Republican lawmakers want convention of states to propose constitutional amendments
Posted February 7
Raleigh, N.C. — Republicans lawmakers are trying to win support for a bill to call a convention of the states to amend the U.S. Constitution.
Rep. Bert Jones, R-Rockingham, and representatives of the North Carolina Convention of States project set up shop in a Legislative Building committee room Tuesday as part of an effort to educate lawmakers about the effort to persuade them to pass a bill lending North Carolina's support to the effort.
More than 38 states would have to call for the convention.
The project has volunteers in all 50 states and is currently on a tour of state legislatures pushing for bills of application, with Kentucky’s legislature on tap next week.
Leaders from the Convention of States, a right-leaning organization pushing for a convention, suggest potential amendments that involve imposing restraints on federal government spending and its jurisdiction and imposing term limits on members of Congress.

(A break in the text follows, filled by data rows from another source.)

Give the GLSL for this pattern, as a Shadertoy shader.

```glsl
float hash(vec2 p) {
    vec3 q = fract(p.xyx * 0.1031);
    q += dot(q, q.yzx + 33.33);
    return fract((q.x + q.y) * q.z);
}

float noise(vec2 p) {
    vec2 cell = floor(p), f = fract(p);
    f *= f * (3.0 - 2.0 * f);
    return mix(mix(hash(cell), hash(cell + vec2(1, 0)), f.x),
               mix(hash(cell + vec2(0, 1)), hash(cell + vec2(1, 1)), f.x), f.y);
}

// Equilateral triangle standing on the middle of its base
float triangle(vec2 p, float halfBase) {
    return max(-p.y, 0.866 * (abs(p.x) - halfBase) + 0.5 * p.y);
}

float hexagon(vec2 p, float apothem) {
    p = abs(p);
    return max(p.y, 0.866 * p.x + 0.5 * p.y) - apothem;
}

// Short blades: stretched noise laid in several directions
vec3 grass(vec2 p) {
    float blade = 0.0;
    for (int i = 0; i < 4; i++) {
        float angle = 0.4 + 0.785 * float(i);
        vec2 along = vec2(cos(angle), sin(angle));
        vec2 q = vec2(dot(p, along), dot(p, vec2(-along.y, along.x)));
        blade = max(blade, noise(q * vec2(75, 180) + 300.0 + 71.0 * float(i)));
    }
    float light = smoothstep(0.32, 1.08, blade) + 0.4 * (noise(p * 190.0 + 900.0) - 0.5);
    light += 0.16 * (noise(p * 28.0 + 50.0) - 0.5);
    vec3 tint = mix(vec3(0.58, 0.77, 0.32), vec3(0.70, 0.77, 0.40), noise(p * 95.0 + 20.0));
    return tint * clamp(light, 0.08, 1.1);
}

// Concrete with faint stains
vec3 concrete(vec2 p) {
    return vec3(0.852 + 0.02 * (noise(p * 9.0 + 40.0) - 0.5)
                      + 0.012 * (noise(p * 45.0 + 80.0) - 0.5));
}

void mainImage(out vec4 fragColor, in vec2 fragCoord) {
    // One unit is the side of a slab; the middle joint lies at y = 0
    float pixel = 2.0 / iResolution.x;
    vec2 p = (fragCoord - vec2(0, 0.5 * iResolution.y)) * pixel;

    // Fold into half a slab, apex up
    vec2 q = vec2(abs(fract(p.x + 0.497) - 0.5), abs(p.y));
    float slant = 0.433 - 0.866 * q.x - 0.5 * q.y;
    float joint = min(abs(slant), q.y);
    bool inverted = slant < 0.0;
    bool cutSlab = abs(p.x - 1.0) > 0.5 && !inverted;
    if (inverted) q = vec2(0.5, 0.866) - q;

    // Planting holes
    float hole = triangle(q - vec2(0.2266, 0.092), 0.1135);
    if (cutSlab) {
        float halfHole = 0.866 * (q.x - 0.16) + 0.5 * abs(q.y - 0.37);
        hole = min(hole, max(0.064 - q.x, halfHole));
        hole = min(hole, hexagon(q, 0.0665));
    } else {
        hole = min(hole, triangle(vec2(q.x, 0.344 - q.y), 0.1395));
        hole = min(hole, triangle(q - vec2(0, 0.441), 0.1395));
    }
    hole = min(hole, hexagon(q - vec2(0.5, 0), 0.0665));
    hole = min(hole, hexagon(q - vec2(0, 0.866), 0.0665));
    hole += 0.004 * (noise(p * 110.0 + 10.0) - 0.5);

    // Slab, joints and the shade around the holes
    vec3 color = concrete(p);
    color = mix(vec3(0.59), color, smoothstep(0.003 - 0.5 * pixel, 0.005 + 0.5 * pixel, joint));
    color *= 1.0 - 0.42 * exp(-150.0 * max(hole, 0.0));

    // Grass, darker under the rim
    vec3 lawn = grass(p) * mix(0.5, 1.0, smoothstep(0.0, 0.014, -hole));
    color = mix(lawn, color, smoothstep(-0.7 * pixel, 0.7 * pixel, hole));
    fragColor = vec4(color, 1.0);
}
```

Such a convention would propose amendments, not pass them, stressed Mark Meckler, the organization’s president. Many opposed to a constitutional convention have cited potential detrimental changes to the Constitution and the influence of big business special interests.
"This is a fail-safe process. We can't get anything out of 38 states that the vast majority of America doesn't like," Meckler said.
Rep. Grier Martin, D-Wake, said the current lack of unity affecting the country could yield a bad result in a convention of states, and the traditional method of amending the Constitution through Congress is safer and proven.
"It's a bit like a couple having a baby to save a marriage," Martin said.
Reps. Darren Jackson, D-Wake, Jonathan Jordan, R-Ashe, and Jeff Elmore, R-Wilkes, filed their own resolution Tuesday to rescind any outstanding call the General Assembly has made for a constitutional convention.
"The General Assembly urges the legislatures of every state that has applied to Congress to call a convention for either a general or a limited constitutional convention to repeal and withdraw the applications," House Joint Resolution 52 reads.
Even with the support of a majority of states, Article V of the Constitution does not delineate rules on how a convention of states would be run, such as how many delegates each state would get to send and how they would be chosen.